> [DESCRIPTION OF THE TASK]: Copy all lines in the data that contain the string "BOTTOM".

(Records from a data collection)

※ ※ ※

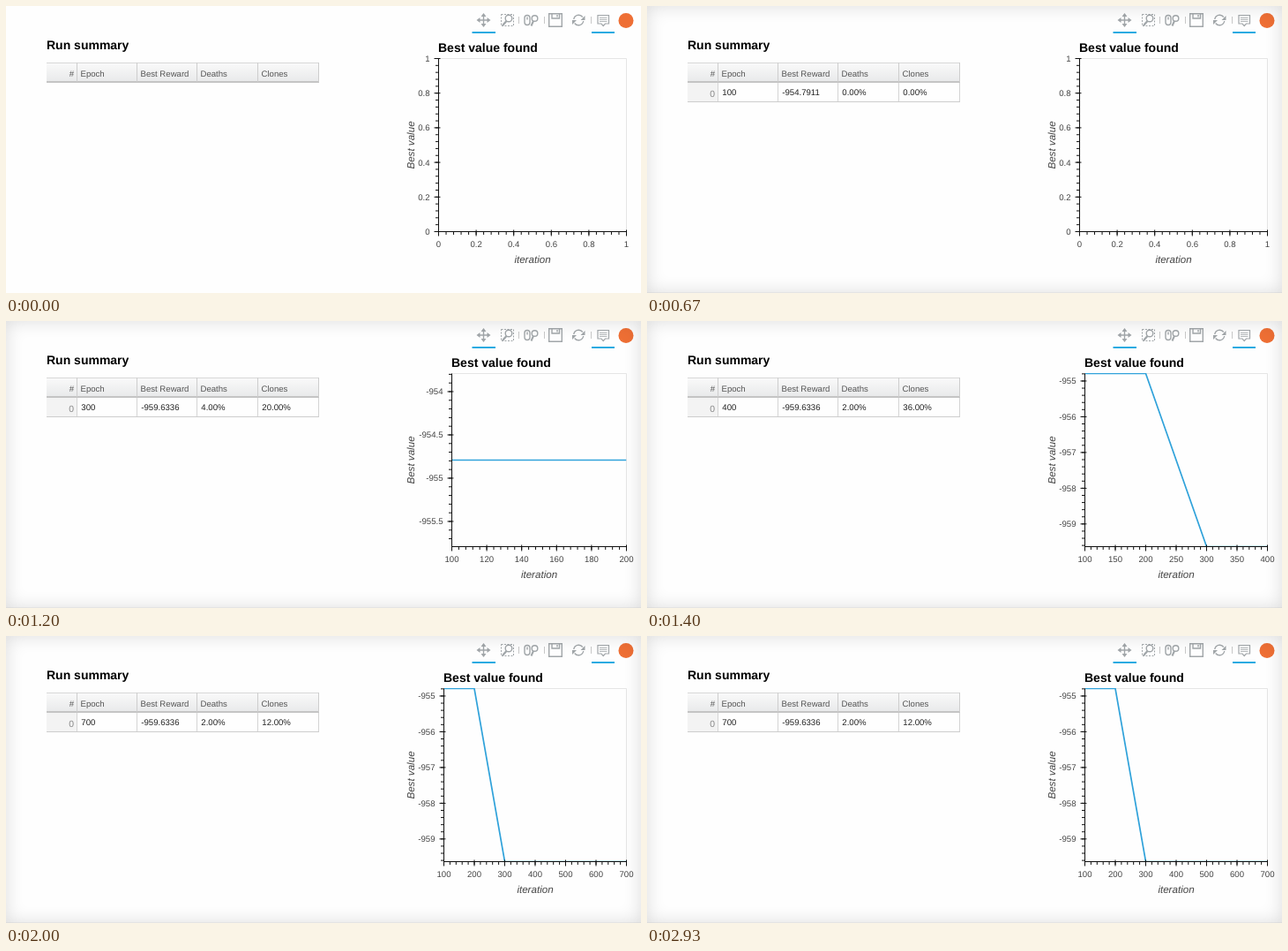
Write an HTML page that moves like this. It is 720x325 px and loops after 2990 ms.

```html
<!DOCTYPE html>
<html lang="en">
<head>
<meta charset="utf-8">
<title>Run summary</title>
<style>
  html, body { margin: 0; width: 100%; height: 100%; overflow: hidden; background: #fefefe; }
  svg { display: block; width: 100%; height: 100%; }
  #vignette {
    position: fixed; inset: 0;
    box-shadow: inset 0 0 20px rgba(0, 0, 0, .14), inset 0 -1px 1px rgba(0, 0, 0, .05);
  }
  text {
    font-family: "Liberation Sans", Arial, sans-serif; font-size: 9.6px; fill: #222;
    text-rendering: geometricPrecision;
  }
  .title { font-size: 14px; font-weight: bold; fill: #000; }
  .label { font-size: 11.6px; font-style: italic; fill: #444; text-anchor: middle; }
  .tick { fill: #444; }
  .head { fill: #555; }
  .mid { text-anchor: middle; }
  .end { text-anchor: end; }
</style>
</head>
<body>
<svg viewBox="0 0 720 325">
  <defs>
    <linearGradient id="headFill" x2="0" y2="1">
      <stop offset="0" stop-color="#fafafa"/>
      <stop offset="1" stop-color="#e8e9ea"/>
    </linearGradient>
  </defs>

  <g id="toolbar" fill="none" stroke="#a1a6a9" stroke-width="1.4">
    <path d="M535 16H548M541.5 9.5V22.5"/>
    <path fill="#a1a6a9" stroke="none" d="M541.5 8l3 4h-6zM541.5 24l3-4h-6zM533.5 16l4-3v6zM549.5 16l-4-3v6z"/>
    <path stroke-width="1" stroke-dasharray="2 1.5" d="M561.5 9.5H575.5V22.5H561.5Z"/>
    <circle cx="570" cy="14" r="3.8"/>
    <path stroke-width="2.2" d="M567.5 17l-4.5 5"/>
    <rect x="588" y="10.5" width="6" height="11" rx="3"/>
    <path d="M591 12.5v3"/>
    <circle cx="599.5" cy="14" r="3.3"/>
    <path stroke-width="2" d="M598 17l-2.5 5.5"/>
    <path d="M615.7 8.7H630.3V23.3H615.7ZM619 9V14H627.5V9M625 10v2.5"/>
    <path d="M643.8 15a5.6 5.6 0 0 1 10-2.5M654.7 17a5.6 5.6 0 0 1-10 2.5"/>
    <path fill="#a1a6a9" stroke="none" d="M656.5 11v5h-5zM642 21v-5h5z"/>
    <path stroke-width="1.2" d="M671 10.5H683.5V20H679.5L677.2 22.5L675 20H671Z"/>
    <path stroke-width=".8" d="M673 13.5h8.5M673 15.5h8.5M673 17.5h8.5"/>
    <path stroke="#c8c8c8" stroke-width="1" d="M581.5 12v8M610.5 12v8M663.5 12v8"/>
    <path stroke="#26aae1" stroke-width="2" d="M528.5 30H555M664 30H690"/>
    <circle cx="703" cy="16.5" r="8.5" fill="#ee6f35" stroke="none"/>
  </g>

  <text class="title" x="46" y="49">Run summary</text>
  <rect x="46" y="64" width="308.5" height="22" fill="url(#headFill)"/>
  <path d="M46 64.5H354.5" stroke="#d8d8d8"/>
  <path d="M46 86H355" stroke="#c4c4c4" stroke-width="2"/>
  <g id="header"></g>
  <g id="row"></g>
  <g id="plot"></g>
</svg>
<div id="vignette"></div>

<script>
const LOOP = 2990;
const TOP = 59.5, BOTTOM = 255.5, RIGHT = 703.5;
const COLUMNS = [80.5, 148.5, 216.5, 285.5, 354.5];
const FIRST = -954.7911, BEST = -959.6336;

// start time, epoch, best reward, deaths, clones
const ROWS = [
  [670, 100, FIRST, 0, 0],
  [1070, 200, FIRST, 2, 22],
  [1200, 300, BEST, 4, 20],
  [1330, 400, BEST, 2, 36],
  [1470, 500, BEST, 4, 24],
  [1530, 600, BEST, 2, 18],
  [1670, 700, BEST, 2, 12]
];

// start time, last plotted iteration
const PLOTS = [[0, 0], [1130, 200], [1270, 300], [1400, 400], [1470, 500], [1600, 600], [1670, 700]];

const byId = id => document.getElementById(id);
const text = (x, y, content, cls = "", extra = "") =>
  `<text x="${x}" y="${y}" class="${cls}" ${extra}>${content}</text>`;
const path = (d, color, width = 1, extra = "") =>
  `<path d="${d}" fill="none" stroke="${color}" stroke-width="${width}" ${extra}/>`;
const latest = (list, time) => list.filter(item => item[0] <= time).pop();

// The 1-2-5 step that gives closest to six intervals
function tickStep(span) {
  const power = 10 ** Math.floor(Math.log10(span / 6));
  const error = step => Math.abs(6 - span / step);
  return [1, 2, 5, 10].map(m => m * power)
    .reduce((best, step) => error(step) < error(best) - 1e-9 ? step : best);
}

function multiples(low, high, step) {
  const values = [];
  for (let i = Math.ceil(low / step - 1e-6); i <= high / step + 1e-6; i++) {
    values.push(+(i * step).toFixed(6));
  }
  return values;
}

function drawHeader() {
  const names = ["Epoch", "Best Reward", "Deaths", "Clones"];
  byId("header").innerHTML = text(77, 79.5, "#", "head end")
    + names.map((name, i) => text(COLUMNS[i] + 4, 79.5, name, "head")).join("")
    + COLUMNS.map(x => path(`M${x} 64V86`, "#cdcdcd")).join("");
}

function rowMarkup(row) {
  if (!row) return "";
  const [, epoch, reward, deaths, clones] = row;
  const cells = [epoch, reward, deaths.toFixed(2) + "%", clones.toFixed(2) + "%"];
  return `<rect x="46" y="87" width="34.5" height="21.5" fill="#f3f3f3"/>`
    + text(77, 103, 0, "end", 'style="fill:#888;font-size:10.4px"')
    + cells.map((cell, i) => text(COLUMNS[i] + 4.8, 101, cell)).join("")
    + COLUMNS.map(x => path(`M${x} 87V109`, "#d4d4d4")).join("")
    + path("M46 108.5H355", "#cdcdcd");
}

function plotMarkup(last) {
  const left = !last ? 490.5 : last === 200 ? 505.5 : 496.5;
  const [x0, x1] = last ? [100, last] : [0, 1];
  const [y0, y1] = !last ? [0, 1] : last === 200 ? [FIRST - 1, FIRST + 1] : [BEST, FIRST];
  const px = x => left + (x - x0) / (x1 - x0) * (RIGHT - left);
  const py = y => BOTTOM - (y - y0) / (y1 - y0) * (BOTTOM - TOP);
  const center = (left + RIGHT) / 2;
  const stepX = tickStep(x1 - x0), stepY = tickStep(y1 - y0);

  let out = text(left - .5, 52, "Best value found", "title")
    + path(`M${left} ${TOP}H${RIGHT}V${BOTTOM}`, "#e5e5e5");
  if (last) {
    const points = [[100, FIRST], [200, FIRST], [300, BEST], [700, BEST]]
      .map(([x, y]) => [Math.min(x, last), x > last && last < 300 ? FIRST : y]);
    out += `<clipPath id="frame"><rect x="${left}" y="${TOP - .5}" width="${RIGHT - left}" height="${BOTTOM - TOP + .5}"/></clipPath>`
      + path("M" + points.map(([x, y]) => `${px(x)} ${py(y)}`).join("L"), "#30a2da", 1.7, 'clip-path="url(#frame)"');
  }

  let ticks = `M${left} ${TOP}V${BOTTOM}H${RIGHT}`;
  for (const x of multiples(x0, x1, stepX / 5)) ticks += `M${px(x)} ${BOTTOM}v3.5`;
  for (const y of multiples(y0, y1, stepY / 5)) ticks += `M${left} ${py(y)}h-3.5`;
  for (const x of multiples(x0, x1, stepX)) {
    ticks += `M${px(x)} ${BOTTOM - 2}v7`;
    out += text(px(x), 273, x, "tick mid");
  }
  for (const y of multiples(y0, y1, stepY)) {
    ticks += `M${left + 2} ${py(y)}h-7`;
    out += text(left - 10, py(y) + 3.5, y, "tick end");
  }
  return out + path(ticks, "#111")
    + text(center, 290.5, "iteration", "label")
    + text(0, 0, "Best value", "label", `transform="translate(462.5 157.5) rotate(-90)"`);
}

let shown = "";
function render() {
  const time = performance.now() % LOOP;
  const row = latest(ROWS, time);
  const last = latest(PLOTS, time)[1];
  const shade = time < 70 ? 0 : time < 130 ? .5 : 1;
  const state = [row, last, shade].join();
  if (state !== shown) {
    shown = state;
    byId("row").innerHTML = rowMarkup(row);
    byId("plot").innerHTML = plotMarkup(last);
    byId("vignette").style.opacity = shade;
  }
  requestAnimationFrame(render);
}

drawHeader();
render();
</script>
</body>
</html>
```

※ ※ ※

> [SOLUTION]:
const TOP = 59.5, BOTTOM = 255.5, RIGHT = 703.5;
  const py = y => BOTTOM - (y - y0) / (y1 - y0) * (BOTTOM - TOP);
    + path(`M${left} ${TOP}H${RIGHT}V${BOTTOM}`, "#e5e5e5");
    out += `<clipPath id="frame"><rect x="${left}" y="${TOP - .5}" width="${RIGHT - left}" height="${BOTTOM - TOP + .5}"/></clipPath>`
  let ticks = `M${left} ${TOP}V${BOTTOM}H${RIGHT}`;
  for (const x of multiples(x0, x1, stepX / 5)) ticks += `M${px(x)} ${BOTTOM}v3.5`;
    ticks += `M${px(x)} ${BOTTOM - 2}v7`;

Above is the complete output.